Time Tested 

There are many instructors who come new to the field of creative thinking. They pull bits from different programs (and even blatantly steal them), change them around a bit, and offer themselves as instructors in creativity. Such people can do a lot of damage and can turn people away from creativity.

All the material in Lateral Thinking has been tried and tested over many years – in some cases, over twenty-five years – with thousands of students. There are today many thousands of people in the world who regularly use the tools of Lateral Thinking, sometimes with spectacular results.

Systematic Use

The importance of the systematic use of the Lateral Thinking tools is stressed in this introduction as well as the course itself. The goal of the course is mastery of the tools. With many of the examples, you may indeed feel that you can generate a wonderful idea without using the tool at all. But this is not going to be of much use to you because the purpose of the course is to develop skill in the use of the tools, not just to have some ideas about the exercise. Until you master the tools, it is not surprising that your use of them will not be very productive.

Being systematic about learning and practicing tools is essential. But even when you have mastered the tools, you will still get the best results when you use the tools systematically. Many people who are highly creative in their own fields have told me that they still get the best new ideas (the ones that really surprise them) when they use the tools systematically.

A carpenter has a full set of tools and uses them systematically to make beautiful furniture. Mastery of the woodworking tools is essential. So is the deliberate use of the tools. A carpenter does not flop about and hope that things will happen.

This material may not be copied, reproduced, reprinted, used in films or video recording, or stored in electronic devices without written permission of the copyright holders. The material may not be incorporated into training programs except under the supervision of a certified Lateral Thinking instructor.

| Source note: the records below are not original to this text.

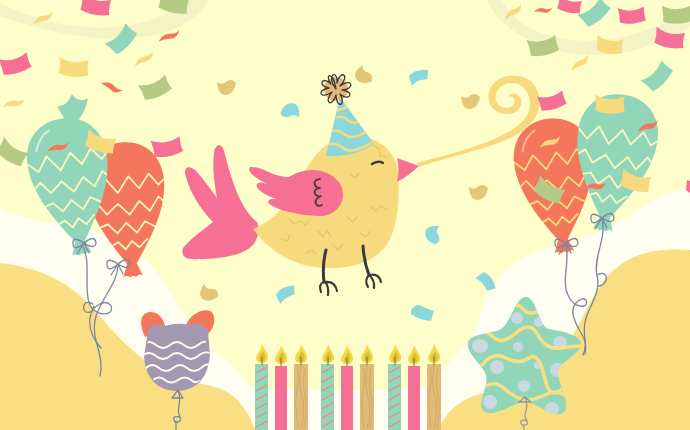
<!DOCTYPE html>
<html lang="en">
<head>
<meta charset="utf-8">
<title>Birthday bird</title>
<style>
:root{--paper:#fdfec9;--cream:#fffef1;--sand:#f9df82;--ribbon:#f4f3c6;--yellow:#f8da7e;--mustard:#e3c678;--pink:#f67096;--coral:#f4775c;--mint:#92d6ba;--sky:#8bd8dc;--olive:#b5cb83;--violet:#a398b2;--lilac:#c9d9e2;--wood:#e2ba78;--ink:#3b3a3c;--string:#7b86a0}
html,body{margin:0;height:100%;overflow:hidden;background:var(--paper)}
svg{display:block;width:690px;height:430px}
.paper{fill:var(--paper)}.cream{fill:var(--cream)}.sand{fill:var(--sand)}.ribbon{fill:var(--ribbon)}
.yellow{fill:var(--yellow)}.mustard{fill:var(--mustard)}.pink{fill:var(--pink)}.coral{fill:var(--coral)}
.mint{fill:var(--mint)}.sky{fill:var(--sky)}.olive{fill:var(--olive)}.violet{fill:var(--violet)}.lilac{fill:var(--lilac)}.wood{fill:var(--wood)}
.line{fill:none;stroke-linecap:round;stroke-linejoin:round}
.ink{stroke:var(--ink)}.string{stroke:var(--string);stroke-width:1.3}
.zig-light{stroke:#fbf6c0;stroke-width:1.8}.zig-gold{stroke:#f9df82;stroke-width:1.8}.zig-white{stroke:#fffef1;stroke-width:1.8}
</style>
</head>
<body>
<svg viewBox="0 0 690 430" role="img" aria-label="A bird in a party hat blowing a party horn among balloons, confetti and candles">
<defs>
<path id="flag" d="M-15-6Q0 0 14-9Q14 0 17 6Q2 13-12 10Q-12 2-15-6Z"/>
<path id="sliver" d="M-11 4Q-5-4 2-2Q8-1 11-5Q8 4 1 3Q-5 2-11 4Z"/>
<path id="chip" d="M-9-5Q-4-1 1-6Q6-9 10-4Q8 7 0 8Q-8 8-9-5Z"/>
<path id="scrap" d="M-10-2Q-2-9 10-6L8 3Q-1 2-8 8Z"/>
<path id="balloon" d="M0-66C27-66 40-46 40-25C40 8 18 38 5 58L10 71Q6 68 3 72Q0 69-3 72Q-6 69-10 71L-5 58C-18 38-40 8-40-25C-40-46-27-66 0-66Z"/>
<clipPath id="balloon-clip"><use href="#balloon"/></clipPath>
<g id="zigzags" clip-path="url(#balloon-clip)">
<path d="M-42-28L-30-17L-20-31L-8-15L4-31L14-18L25-32L34-20L42-27"/>
<path d="M-42 4L-30-6L-21 6L-9-4L2 8L13-5L23 6L33-8L40 0"/>
<path d="M-33 20L-21 16L-12 26L-2 16L8 27L17 16L28 23"/>
<path d="M-22 40L-12 35L-5 43L2 35L9 42L18 34"/>
</g>
<g id="bow" class="line string"><path d="M0 0Q-12-8-11 1Q-10 9 0 0Q11-9 12 0Q11 7 0 0L-7 11M0 0L5 10"/></g>
<clipPath id="star-clip"><path id="star" d="M526 297C537 297 538 326 549 329C560 331 579 334 581 343C582 354 560 361 558 371C557 384 571 401 564 412C556 421 537 402 526 402C513 402 497 417 485 412C475 406 489 386 486 375C482 364 466 354 468 342C471 333 492 334 501 329C511 323 515 297 526 297Z"/></clipPath>
<clipPath id="hat-clip"><path id="hat" d="M340 97L374 144Q353 158 326 156Z"/></clipPath>
<clipPath id="cat-clip"><ellipse id="cat-head" cx="177" cy="357" rx="33" ry="33"/></clipPath>
<g id="flame"><path fill="#f0dc45" d="M0-18C2-12 7-9 6-3Q5 1 0 1Q-5 1-6-3C-6-8-1-11 0-18Z"/><path fill="#dfbd35" d="M1-11Q5-6 3-2Q0 2-3-2Q-3-6 1-11Z"/><path class="line" stroke="#806d42" d="M0-5V3"/></g>
<g id="candle-trio">
<rect class="mint" x="255" y="364" width="13" height="66"/>
<path class="line" stroke="#f0887e" stroke-width="1.2" d="M256 373l11-6M256 382l11-6M256 391l11-6M256 400l11-6M256 409l11-6M256 418l11-6M256 427l11-6"/>
<rect class="pink" x="275" y="366" width="12" height="64"/>
<rect class="wood" x="294" y="364" width="14" height="66"/>
<path class="line" stroke="#cda468" stroke-width=".8" d="M297 367q3 10 0 22t1 38M301 366q-3 18 1 31t-1 31M305 368q-3 14 0 27t-1 32"/>
<use href="#flame" x="262" y="362"/><use href="#flame" x="281" y="363"/><use href="#flame" x="301" y="362"/>
</g>
</defs>

<g id="backdrop">
<rect class="paper" width="690" height="430"/>
<path class="ribbon" d="M0 3C43 25 93 33 135 24C164 18 180 9 184 0H209C196 23 166 36 128 38C79 41 34 27 0 16Z"/>
<path class="ribbon" d="M690 26C650 52 606 60 565 52C525 44 495 22 487 0H502C512 21 537 36 571 40C616 44 656 30 690 10Z"/>
<path class="cream" d="M0 208C38 227 86 222 118 239C165 264 177 314 209 346C244 377 292 380 346 380C401 380 440 376 464 347C484 322 481 285 518 261C550 241 583 244 617 223C648 204 662 191 690 188V430H0Z"/>
<path class="paper" d="M228 360Q275 378 346 378Q412 378 452 360L430 386Q345 394 250 386Z"/>
<path class="sand" d="M0 263C43 268 72 283 99 315C130 352 157 376 202 384C230 389 242 399 256 430H0Z"/>
<path class="sand" d="M690 250C648 247 622 257 603 282C579 315 573 355 532 377C496 396 458 386 438 430H690Z"/>
</g>

<g id="left-balloons">
<g transform="translate(127 207) rotate(-5) scale(.98)"><use href="#balloon" class="coral"/><use href="#zigzags" class="line zig-light"/></g>
<path class="line string" d="M118 266C117 286 99 300 95 320C91 339 105 356 100 376"/>
<use href="#bow" x="118" y="264"/>
<path class="mint" d="M65 120L57 106Q66 108 72 94Q79 104 88 98Q86 111 77 122Z"/>
<g transform="translate(71 184) rotate(-9)"><use href="#balloon" class="mint"/><use href="#zigzags" class="line zig-light"/><path class="line" stroke="#d5efda" stroke-width="2" d="M-29-38Q-24-52-14-56"/></g>
<path class="line string" d="M83 246C91 264 84 285 89 303C94 317 115 317 111 306C106 297 91 307 90 318C88 331 96 343 101 348M93 304C84 298 81 309 86 312Q92 314 94 306"/>
<use href="#bow" x="84" y="243"/>
</g>

<g id="right-balloons">
<g transform="translate(556 183) rotate(-7) scale(.98)"><use href="#balloon" class="coral"/><use href="#zigzags" class="line zig-gold"/><path class="line" stroke="#fbb49d" stroke-width="2" d="M-30-36Q-26-51-15-56"/></g>
<path class="line string" d="M566 245C570 264 561 281 568 295C573 309 590 309 586 300C581 295 569 306 574 318C579 335 590 338 583 355"/>
<use href="#bow" x="566" y="243"/>
<g transform="translate(614 160) rotate(9)"><use href="#balloon" class="mint"/><use href="#zigzags" class="line zig-light"/></g>
<path class="line string" d="M602 219C607 238 593 257 597 275C601 292 591 303 586 318C581 333 588 343 585 354M597 275C609 268 609 285 599 286"/>
<use href="#bow" x="602" y="218"/>
</g>

<g id="cat-balloon">
<path class="coral" d="M145 337C138 322 141 312 151 312C160 312 165 322 166 330Z"/>
<path class="coral" d="M186 325C190 315 202 308 210 311C217 315 215 328 207 335Z"/>
<path class="violet" d="M148 330Q153 321 165 326Q177 322 190 325Q201 320 208 331L210 355Q207 390 177 391Q147 390 144 357Z"/>
<g clip-path="url(#cat-clip)" class="line zig-white"><path d="M142 345q7-6 14 0t14 0t14 0t14 0t14-2M142 356q7-6 14 0t14 0t14 0t14 0t14-2M146 368q6-6 13 0t14 0t14 0t14 0t10-2M153 380q6-5 12 0t13 0t13 0t12-1"/></g>
<path class="line string" d="M178 390L172 398H183L178 390C183 403 175 409 180 417Q171 415 175 422Q182 423 180 417M176 421V430"/>
</g>

<g id="star-balloon">
<use href="#star" class="mint"/>
<g clip-path="url(#star-clip)">
<g class="lilac"><circle cx="517" cy="318" r="6"/><circle cx="539" cy="322" r="5"/><ellipse cx="480" cy="346" rx="8" ry="7"/><circle cx="518" cy="347" r="5"/><circle cx="560" cy="343" r="7"/><circle cx="497" cy="367" r="7"/><ellipse cx="558" cy="370" rx="8" ry="7"/><circle cx="524" cy="386" r="6"/><circle cx="490" cy="402" r="7"/><circle cx="552" cy="409" r="7"/><circle cx="538" cy="365" r="4"/></g>
<path class="line" stroke="#f9df82" stroke-width="3.5" d="M507 309Q517 301 523 309T543 309M466 339Q482 326 492 336T516 333T538 335T560 348T585 346M482 365Q493 351 506 358T529 358T545 379T570 379M480 390Q493 378 505 389T526 400T547 394T570 400"/>
</g>
<path class="line string" stroke-opacity=".75" d="M525 397L519 402H531L525 397C531 409 521 413 527 421Q518 418 522 425Q529 426 527 421M524 425V430"/>
</g>

<g id="candles"><use href="#candle-trio"/><use href="#candle-trio" x="66"/><use href="#candle-trio" x="133"/></g>

<g id="bird">
<path class="pink" d="M257 222C239 208 230 174 224 151C222 143 215 143 214 153C212 169 215 187 217 198C209 187 202 177 195 170C187 164 183 169 186 177C190 193 202 211 213 222C202 231 190 239 183 248C180 257 187 260 198 259C222 259 248 255 255 242Q261 231 257 222Z"/>
<path class="yellow" d="M253 229C276 220 289 201 299 184C308 162 325 137 351 136C376 135 395 149 398 171C399 191 400 222 388 243C375 263 350 269 326 268C298 267 272 255 253 229Z"/>
<path class="line" stroke="#e3c56e" stroke-width="1.3" d="M289 219l5 5l6-3l5 4l4-4M318 231l5 6l4-6l4 5M333 245l5 5l5-6M347 217l6 5l4-6M371 207l5 4l5-5l5 3M350 174l5 4l4-5M373 145l6 4l1 7l6 1M281 239l7 2l1-6M306 253l6-3l4 4M360 233l6 4l4-6"/>
<path class="pink" d="M317 216C288 214 270 207 268 202Q269 198 277 199C262 194 255 188 257 184Q259 181 267 184C253 177 247 171 250 167C262 166 274 178 289 177C302 169 318 167 331 175C345 184 347 200 336 210Q328 217 317 216Z"/>
<path class="line ink" stroke-width="1.7" d="M320 179Q313 180 315 185Q316 188 320 188Q313 189 315 194Q317 197 321 196Q314 199 316 204Q318 207 322 205"/>
<path class="line ink" stroke-width="2.4" d="M372 164Q378 160 383 163"/>
<path class="pink" d="M397 158Q408 162 419 166Q407 177 397 182Q400 170 397 158Z"/>
<g class="line ink" stroke-width="3"><path d="M326 250Q322 265 324 282M363 246Q364 262 369 275"/><path stroke-width="2.2" d="M324 282Q318 284 321 292M325 282Q329 286 328 295M325 282Q335 281 337 291M369 275Q364 280 368 287M369 275Q375 280 374 288M369 275Q379 273 381 282"/></g>
</g>

<g id="party-hat">
<use href="#hat" class="sky"/>
<g clip-path="url(#hat-clip)"><path class="line" stroke="#f8da7e" stroke-width="2.5" d="M330 108Q340 114 351 103M329 121Q341 113 348 120T366 117M323 136Q335 126 344 134T370 129M320 148Q334 140 343 148T376 140"/></g>
<circle class="wood" cx="336" cy="89" r="12"/>
<path class="line ink" stroke-width="1.3" d="M336 89C325 75 338 68 337 83C340 69 351 75 340 86C352 77 356 89 342 90C356 92 349 102 340 94C347 106 336 109 336 95C332 108 323 103 332 92C320 100 316 90 329 88C317 86 322 75 331 84C324 74 333 70 336 89Z"/>
</g>

<path id="party-horn" class="yellow" d="M417 163C443 156 470 149 492 140C515 130 532 119 530 101C528 87 517 80 506 84C495 88 492 100 500 106C508 111 517 105 514 99Q512 94 507 98Q511 91 518 95C526 102 519 114 508 114C494 115 486 103 489 92C493 78 509 73 523 77C538 82 544 101 536 116C526 134 501 143 480 149C459 155 437 161 418 167Z"/>

<g id="confetti">
<g class="pink"><use href="#flag" transform="translate(95 4) rotate(18)"/><use href="#flag" transform="translate(14 63) rotate(-8)"/><use href="#flag" transform="translate(166 146) rotate(-3)"/><use href="#flag" transform="translate(551 100) rotate(-8) scale(.9)"/><use href="#flag" transform="translate(569 4) rotate(20) scale(.8)"/><use href="#flag" transform="translate(631 14) rotate(3) scale(.9)"/><use href="#flag" transform="translate(669 37) rotate(18)"/><path d="M687 180L690 181V193L686 190Z"/></g>
<g class="mint"><use href="#flag" transform="translate(120 39) rotate(-38)"/><use href="#flag" transform="translate(593 12) rotate(-32)"/><use href="#flag" transform="translate(656 76) rotate(-38)"/></g>
<g class="olive"><use href="#flag" transform="translate(173 2) rotate(20)"/><use href="#flag" transform="translate(154 87) rotate(-15)"/><use href="#flag" transform="translate(12 151) rotate(40)"/><use href="#flag" transform="translate(542 45) rotate(-4)"/><use href="#flag" transform="translate(676 13) rotate(6)"/><use href="#flag" transform="translate(549 189) rotate(36)"/></g>
<g class="yellow"><use href="#flag" transform="translate(73 66) rotate(12)"/><use href="#flag" transform="translate(100 141) rotate(24)"/><use href="#flag" transform="translate(609 103) rotate(10)"/><use href="#flag" transform="translate(635 180) rotate(22)"/><use href="#flag" transform="translate(609 44) rotate(15) scale(.9)"/><use href="#sliver" transform="translate(43 18) rotate(-12)"/><use href="#sliver" transform="translate(14 103)"/><use href="#sliver" transform="translate(144 59) rotate(-18)"/><use href="#sliver" transform="translate(550 142) rotate(-8)"/><use href="#sliver" transform="translate(580 63) rotate(-25)"/><use href="#sliver" transform="translate(513 12) rotate(-25)"/></g>
<g class="coral"><use href="#sliver" transform="translate(112 87) rotate(38)"/><use href="#sliver" transform="translate(169 36) rotate(-8)"/><use href="#sliver" transform="translate(58 147) rotate(-3)"/><use href="#sliver" transform="translate(648 126) rotate(-10)"/><use href="#sliver" transform="translate(595 186) rotate(5)"/><use href="#sliver" transform="translate(543 10) rotate(10) scale(.8)"/></g>
<g class="mustard"><use href="#chip" x="226" y="87"/><use href="#chip" transform="translate(363 75) rotate(60)"/><use href="#chip" x="470" y="101"/><use href="#chip" x="478" y="192"/><use href="#chip" transform="translate(208 293) rotate(40)"/></g>
<g class="sky"><use href="#chip" transform="translate(291 111) rotate(190)"/><use href="#scrap" transform="translate(419 77) rotate(-5)"/><use href="#chip" transform="translate(433 234) rotate(100)"/><use href="#scrap" transform="translate(286 294) rotate(-15)"/><use href="#scrap" transform="translate(486 282) rotate(65)"/><path d="M411 310Q417 302 423 307L434 311L431 321Q419 320 411 314Z"/></g>
</g>
</svg>
</body>
</html>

Published by Advanced Practical Thinking Training¨, Inc. Des Moines, Iowa 50322
Copyright 1999. The McQuaig Group Inc.
Printed in the U.S.A.

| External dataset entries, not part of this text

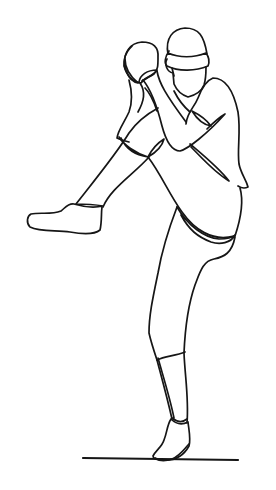
<!DOCTYPE html>
<html lang="en">
<head>
<meta charset="utf-8">
<title>Baseball pitcher line drawing</title>
<style>
:root { --paper: #ffffff; --ink: #161616; }
html, body { margin: 0; background: var(--paper); overflow: hidden; }
.drawing { display: block; width: 276px; height: 490px; }
.line { fill: none; stroke: var(--ink); stroke-width: 1.7; stroke-linecap: round; stroke-linejoin: round; }
.ground { stroke-width: 2.2; }
</style>
</head>
<body>
<svg class="drawing" viewBox="0 0 276 490" role="img" aria-label="Line drawing of a baseball pitcher winding up with one leg raised">
  <g class="line">
    <g id="cap">
      <path d="M168 54C165 38 173 29 185 28C199 28 204 36 207 54"/>
      <path d="M169 51C165 57 164 63 167 66C179 72 196 71 208 66C210 61 209 57 206 53C194 58 179 58 168 53"/>
    </g>
    <g id="head">
      <path d="M167 59C164 64 167 72 173 73L174 84C177 91 182 95 188 97C196 95 202 90 204 85C206 79 206 73 206 67"/>
      <path d="M172 68L174 76"/>
    </g>
    <g id="glove">
      <path d="M124 66C124 52 130 43 142 42C153 42 159 47 158 58C158 65 158 70 154 74C148 78 144 79 141 83C133 82 127 76 124 66Z"/>
      <path d="M132 46C124 53 122 64 127 73C129 78 133 82 138 83C131 77 125 68 125 59"/>
      <path d="M139 82C140 75 147 70 157 70C154 75 147 77 142 81"/>
    </g>
    <g id="front-arm">
      <path d="M157 71C159 83 166 95 186 122"/>
      <path d="M143 80C152 91 157 106 162 126C166 141 172 151 180 151C188 149 207 134 225 114C218 118 213 123 207 129"/>
      <path d="M192 111C198 114 206 119 211 126C204 125 197 119 192 111Z"/>
    </g>
    <g id="rear-arm">
      <path d="M129 80C132 91 133 101 129 112C124 123 118 130 117 138C121 140 125 141 129 142"/>
      <path d="M140 83C146 92 144 101 138 112"/>
      <path d="M145 88C151 94 154 102 157 111"/>
    </g>
    <g id="jersey">
      <path d="M186 124C187 112 194 108 198 98C201 90 205 81 213 78C226 78 234 93 238 112C241 131 237 150 239 164C241 174 246 179 248 187C244 189 241 188 238 186"/>
      <path d="M174 91C178 99 183 106 190 112"/>
      <path d="M190 144C203 155 219 168 229 181C214 172 203 159 191 147"/>
      <path d="M240 188C244 202 241 218 235 236"/>
    </g>
    <g id="raised-leg">
      <path d="M158 108C147 114 136 123 129 133C117 153 94 181 76 204"/>
      <path d="M119 137C124 145 135 153 148 157C155 153 162 147 164 139C156 144 152 149 148 157C133 155 125 147 121 138"/>
      <path d="M149 157C134 174 111 188 103 207"/>
      <path d="M148 157C161 174 169 194 182 212C194 229 212 242 234 236"/>
      <path d="M177 207C188 226 205 238 219 239C226 239 232 238 235 235C231 243 220 245 211 242C198 237 189 230 181 215"/>
    </g>
    <g id="raised-shoe">
      <path d="M74 204C84 207 94 208 103 206C92 204 83 204 74 204C68 203 65 208 61 211C51 215 40 212 31 214C27 216 26 223 30 227C40 232 56 230 70 232C81 234 94 235 100 230C102 222 101 214 102 207"/>
    </g>
    <g id="standing-leg">
      <path d="M177 207C169 228 162 250 158 273C153 297 149 315 149 333C151 342 154 351 157 360C162 379 167 397 172 419"/>
      <path d="M235 237C232 253 224 257 214 259C203 261 200 272 195 285C188 305 185 330 184 353C185 377 189 399 187 423"/>
      <path d="M157 360C165 356 175 356 185 352"/>
      <path d="M158 358C163 376 170 398 174 418"/>
    </g>
    <g id="standing-shoe">
      <path d="M171 419C176 424 182 425 188 422C189 431 191 439 189 446C184 455 175 461 163 460C157 460 153 459 153 456C156 450 162 447 164 440C167 433 167 425 171 419Z"/>
      <path d="M172 418C177 422 182 423 187 419M189 444C184 449 181 455 172 459C166 461 159 461 155 458"/>
    </g>
    <path class="ground" id="ground" d="M83 458L238 460"/>
  </g>
</svg>
</body>
</html>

Advanced Practical Thinking Training¨, Inc. Official Edward de Bono Thinking Methods